(LISTED RECORDS Opens)

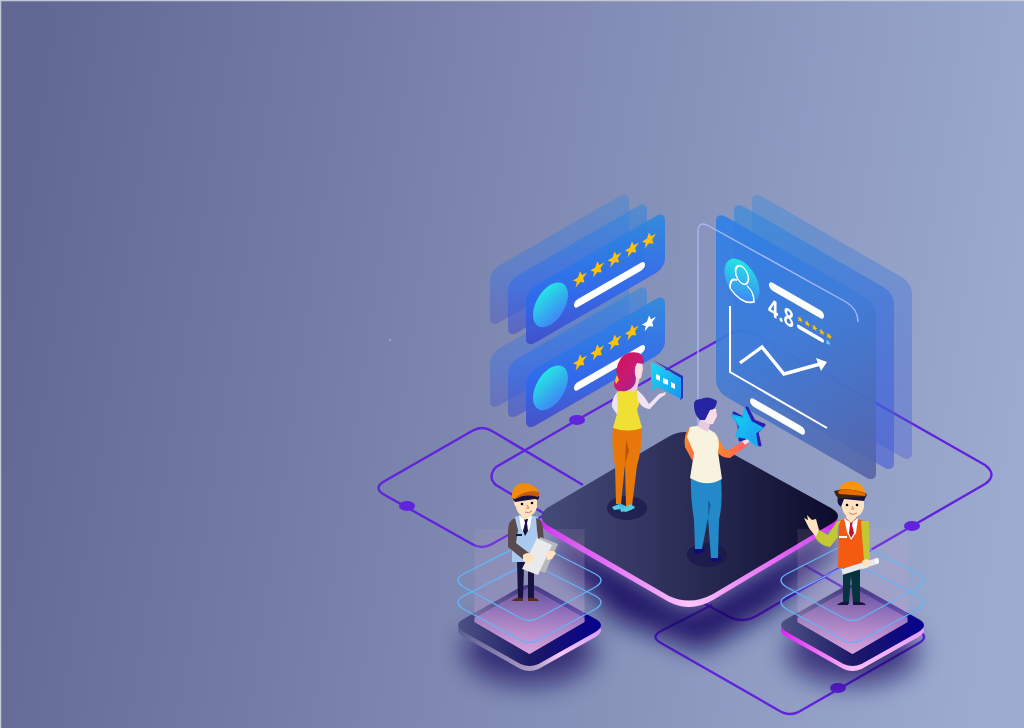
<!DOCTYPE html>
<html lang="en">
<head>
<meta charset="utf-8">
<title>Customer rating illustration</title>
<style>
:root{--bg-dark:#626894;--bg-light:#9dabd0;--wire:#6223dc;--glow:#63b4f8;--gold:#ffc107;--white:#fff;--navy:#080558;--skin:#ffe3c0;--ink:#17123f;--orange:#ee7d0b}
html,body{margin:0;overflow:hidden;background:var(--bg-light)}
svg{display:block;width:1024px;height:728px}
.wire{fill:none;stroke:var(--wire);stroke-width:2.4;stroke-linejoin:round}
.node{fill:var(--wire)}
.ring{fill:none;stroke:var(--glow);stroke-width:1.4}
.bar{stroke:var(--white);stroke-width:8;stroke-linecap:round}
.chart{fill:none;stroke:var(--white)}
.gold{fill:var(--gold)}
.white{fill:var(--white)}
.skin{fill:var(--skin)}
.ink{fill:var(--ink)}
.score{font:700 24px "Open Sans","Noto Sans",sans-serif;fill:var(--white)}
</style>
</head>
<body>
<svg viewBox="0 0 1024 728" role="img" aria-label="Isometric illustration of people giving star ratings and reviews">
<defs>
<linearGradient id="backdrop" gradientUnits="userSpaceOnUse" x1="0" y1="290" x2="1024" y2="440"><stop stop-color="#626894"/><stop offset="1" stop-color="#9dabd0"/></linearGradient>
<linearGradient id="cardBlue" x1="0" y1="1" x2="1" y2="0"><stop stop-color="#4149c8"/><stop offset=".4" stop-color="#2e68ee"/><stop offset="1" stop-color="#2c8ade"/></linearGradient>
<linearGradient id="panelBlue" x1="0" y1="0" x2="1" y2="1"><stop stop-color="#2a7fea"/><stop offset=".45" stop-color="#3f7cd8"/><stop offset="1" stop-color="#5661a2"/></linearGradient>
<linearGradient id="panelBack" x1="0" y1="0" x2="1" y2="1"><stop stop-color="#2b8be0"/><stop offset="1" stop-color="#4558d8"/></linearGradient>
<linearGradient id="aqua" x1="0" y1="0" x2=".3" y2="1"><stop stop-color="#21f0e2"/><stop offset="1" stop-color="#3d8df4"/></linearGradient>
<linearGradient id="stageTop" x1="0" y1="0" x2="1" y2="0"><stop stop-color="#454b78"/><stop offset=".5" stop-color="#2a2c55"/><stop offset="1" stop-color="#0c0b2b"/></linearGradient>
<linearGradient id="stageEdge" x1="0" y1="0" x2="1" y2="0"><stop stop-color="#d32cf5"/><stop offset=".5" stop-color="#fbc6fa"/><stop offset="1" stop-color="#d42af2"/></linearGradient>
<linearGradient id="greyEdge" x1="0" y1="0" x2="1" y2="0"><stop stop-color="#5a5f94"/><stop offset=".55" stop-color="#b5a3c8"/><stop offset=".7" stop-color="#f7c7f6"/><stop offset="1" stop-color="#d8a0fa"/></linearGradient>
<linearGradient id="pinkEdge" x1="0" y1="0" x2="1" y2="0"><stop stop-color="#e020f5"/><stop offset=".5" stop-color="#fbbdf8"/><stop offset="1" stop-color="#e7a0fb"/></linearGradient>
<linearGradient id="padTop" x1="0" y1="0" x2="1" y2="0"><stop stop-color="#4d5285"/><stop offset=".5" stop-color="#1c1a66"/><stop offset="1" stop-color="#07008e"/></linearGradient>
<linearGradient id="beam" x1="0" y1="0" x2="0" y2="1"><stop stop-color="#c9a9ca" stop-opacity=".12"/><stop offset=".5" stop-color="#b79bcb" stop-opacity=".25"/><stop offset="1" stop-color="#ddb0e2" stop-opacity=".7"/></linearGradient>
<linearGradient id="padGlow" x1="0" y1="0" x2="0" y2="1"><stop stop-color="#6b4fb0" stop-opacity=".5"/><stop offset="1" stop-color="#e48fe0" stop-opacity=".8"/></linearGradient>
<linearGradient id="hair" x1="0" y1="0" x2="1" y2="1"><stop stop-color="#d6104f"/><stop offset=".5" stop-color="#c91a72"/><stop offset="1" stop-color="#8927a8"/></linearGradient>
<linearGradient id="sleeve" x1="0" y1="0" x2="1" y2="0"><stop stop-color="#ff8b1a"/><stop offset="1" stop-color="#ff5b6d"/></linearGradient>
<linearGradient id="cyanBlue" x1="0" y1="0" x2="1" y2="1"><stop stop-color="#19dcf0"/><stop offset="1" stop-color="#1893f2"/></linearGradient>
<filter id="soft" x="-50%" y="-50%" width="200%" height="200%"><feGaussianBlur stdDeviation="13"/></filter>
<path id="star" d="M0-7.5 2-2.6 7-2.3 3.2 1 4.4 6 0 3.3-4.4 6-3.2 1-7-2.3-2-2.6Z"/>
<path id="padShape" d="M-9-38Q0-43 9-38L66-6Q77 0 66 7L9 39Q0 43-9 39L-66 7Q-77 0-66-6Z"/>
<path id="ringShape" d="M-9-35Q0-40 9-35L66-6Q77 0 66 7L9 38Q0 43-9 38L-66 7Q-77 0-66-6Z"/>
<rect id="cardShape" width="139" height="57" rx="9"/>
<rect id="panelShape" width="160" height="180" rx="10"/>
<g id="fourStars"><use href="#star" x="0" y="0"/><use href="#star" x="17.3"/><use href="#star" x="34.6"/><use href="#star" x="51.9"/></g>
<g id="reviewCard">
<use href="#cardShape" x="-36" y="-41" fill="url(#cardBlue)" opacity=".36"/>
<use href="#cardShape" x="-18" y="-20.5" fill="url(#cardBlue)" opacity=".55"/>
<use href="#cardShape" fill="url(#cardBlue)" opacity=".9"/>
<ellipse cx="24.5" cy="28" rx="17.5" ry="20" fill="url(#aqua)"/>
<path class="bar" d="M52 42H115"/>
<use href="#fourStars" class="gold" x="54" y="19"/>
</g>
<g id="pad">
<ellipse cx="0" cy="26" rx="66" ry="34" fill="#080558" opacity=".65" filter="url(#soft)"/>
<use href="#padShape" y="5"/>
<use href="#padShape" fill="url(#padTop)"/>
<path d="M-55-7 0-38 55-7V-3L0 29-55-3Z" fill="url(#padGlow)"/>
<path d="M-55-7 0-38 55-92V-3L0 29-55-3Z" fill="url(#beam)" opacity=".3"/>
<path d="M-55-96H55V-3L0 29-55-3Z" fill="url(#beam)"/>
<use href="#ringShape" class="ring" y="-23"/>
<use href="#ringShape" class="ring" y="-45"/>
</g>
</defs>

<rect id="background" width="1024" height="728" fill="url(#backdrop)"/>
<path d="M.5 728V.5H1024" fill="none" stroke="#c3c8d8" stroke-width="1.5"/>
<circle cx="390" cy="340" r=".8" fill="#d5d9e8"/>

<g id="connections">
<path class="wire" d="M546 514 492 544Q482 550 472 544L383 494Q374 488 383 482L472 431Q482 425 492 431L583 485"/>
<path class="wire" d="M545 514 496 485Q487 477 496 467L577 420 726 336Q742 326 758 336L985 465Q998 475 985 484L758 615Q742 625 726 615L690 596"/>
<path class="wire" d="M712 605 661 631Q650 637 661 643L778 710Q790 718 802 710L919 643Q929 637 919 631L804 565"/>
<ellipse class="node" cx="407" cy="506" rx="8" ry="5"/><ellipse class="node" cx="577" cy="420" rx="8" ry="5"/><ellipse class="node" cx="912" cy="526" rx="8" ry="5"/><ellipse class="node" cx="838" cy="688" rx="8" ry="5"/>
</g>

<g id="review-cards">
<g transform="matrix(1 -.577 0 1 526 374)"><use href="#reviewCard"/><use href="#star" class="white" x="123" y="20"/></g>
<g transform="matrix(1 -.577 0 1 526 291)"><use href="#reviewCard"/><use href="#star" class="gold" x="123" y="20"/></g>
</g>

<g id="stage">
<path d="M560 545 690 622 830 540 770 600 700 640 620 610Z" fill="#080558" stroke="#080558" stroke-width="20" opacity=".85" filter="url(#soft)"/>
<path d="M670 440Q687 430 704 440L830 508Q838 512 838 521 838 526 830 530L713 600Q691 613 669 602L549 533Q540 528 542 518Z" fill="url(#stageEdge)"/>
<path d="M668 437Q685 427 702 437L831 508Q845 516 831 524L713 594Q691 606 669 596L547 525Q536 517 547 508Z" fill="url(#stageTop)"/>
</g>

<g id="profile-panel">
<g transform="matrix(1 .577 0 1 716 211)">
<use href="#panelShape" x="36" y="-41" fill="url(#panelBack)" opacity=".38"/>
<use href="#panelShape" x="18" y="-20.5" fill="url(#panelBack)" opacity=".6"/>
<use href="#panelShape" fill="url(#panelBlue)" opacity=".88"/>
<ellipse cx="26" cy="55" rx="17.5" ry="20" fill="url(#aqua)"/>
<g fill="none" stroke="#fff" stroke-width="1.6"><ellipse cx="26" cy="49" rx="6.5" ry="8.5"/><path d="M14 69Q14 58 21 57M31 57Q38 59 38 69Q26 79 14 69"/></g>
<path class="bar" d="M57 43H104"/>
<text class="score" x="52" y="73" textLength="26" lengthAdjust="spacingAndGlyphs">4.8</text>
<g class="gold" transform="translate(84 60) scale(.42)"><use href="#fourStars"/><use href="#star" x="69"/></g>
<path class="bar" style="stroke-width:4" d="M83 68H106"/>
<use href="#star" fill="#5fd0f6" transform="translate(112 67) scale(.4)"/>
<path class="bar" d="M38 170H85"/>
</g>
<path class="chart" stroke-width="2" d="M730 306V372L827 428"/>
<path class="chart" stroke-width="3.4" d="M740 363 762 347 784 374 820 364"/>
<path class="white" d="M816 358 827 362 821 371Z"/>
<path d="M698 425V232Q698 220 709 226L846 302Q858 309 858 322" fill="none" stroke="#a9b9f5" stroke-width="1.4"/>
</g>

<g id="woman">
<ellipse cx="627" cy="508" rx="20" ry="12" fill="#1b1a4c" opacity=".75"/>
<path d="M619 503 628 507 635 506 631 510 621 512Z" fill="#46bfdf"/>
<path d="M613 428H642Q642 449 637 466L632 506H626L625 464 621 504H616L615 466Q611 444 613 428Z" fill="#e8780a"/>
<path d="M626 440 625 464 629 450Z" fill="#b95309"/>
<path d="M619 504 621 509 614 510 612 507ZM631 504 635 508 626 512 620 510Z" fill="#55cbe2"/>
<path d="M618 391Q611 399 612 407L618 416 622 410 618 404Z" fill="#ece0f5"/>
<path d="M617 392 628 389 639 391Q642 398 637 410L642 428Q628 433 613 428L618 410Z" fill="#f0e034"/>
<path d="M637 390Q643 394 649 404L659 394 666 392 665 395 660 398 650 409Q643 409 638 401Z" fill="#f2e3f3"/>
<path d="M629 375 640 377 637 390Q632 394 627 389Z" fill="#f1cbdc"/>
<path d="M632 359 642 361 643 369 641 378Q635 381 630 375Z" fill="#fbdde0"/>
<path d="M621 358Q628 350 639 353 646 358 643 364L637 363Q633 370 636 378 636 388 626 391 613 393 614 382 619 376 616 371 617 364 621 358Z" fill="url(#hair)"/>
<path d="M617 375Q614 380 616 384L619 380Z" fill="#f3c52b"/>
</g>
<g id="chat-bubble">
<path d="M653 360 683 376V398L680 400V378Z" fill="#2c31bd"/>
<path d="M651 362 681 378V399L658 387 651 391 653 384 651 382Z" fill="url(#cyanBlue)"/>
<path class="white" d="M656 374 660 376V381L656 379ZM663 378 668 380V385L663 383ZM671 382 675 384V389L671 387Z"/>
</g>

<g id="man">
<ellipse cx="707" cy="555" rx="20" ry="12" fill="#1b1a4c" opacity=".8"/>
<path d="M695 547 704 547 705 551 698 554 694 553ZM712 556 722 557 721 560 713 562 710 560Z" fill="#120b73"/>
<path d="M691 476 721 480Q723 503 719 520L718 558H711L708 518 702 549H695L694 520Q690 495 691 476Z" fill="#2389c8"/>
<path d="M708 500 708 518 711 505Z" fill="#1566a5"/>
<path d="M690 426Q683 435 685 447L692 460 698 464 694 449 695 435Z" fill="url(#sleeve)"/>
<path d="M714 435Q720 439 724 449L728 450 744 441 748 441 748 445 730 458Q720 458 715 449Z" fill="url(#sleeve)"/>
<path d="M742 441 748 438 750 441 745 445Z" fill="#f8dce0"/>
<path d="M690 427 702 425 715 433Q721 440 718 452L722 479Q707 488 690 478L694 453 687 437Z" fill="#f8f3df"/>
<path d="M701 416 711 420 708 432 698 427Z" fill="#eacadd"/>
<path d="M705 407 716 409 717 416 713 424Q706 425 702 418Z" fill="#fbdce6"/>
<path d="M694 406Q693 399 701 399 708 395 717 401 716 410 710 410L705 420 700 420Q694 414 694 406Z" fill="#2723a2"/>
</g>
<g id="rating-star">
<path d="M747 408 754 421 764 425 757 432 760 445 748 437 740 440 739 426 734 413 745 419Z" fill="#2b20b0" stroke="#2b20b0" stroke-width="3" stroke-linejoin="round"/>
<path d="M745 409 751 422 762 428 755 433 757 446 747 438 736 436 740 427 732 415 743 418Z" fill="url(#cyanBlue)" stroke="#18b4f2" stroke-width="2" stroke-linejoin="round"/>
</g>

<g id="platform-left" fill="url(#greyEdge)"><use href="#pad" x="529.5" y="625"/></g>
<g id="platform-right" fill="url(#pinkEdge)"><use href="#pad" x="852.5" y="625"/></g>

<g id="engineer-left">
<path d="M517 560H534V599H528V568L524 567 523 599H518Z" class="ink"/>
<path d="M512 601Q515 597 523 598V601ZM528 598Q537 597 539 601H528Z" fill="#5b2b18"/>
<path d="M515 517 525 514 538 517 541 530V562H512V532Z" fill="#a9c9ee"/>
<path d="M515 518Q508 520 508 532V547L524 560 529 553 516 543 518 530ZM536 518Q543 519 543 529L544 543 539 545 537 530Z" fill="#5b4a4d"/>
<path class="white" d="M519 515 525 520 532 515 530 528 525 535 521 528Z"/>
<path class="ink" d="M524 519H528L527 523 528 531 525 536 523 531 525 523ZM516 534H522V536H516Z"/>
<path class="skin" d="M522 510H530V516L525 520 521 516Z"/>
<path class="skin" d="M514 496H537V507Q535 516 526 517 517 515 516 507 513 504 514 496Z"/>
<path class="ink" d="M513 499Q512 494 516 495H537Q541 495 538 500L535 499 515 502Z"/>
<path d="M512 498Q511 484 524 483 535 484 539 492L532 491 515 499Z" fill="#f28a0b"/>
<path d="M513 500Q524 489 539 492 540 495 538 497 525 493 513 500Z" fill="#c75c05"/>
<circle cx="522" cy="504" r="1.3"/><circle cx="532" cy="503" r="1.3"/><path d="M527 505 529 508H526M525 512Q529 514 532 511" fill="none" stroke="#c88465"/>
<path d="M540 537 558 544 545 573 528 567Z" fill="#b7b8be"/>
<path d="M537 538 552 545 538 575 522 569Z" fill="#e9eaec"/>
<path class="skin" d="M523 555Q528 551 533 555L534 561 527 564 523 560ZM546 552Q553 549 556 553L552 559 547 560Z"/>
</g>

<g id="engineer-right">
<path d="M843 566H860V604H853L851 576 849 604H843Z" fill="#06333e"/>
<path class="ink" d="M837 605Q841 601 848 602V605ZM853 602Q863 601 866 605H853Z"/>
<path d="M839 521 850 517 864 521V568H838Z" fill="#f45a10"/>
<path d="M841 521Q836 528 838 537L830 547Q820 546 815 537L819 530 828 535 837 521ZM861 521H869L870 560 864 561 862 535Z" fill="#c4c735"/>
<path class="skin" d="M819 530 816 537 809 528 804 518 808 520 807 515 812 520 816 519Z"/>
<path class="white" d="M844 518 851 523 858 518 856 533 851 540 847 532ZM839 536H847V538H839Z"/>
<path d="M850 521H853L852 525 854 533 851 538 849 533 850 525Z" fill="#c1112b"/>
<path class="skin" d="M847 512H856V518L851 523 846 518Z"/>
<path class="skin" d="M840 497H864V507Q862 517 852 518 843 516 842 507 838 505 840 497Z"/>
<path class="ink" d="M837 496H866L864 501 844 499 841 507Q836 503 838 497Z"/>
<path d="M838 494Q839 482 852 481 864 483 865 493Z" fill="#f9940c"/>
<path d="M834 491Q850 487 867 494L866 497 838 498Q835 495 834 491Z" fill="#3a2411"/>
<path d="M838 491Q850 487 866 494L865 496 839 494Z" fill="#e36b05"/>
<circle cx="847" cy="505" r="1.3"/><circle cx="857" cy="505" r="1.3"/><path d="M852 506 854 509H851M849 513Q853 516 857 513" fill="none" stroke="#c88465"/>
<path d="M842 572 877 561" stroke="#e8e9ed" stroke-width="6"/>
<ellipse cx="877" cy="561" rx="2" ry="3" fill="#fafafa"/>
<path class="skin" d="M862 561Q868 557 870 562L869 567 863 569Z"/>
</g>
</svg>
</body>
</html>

(LISTED RECORDS Closes)

● **WORK TO COMPLETE**
Could you copy out every line in the listing where the word "none" appears?

● **ANSWER BELOW**
.wire{fill:none;stroke:var(--wire);stroke-width:2.4;stroke-linejoin:round}
.ring{fill:none;stroke:var(--glow);stroke-width:1.4}
.chart{fill:none;stroke:var(--white)}
<path d="M.5 728V.5H1024" fill="none" stroke="#c3c8d8" stroke-width="1.5"/>
<g fill="none" stroke="#fff" stroke-width="1.6"><ellipse cx="26" cy="49" rx="6.5" ry="8.5"/><path d="M14 69Q14 58 21 57M31 57Q38 59 38 69Q26 79 14 69"/></g>
<path d="M698 425V232Q698 220 709 226L846 302Q858 309 858 322" fill="none" stroke="#a9b9f5" stroke-width="1.4"/>
<circle cx="522" cy="504" r="1.3"/><circle cx="532" cy="503" r="1.3"/><path d="M527 505 529 508H526M525 512Q529 514 532 511" fill="none" stroke="#c88465"/>
<circle cx="847" cy="505" r="1.3"/><circle cx="857" cy="505" r="1.3"/><path d="M852 506 854 509H851M849 513Q853 516 857 513" fill="none" stroke="#c88465"/>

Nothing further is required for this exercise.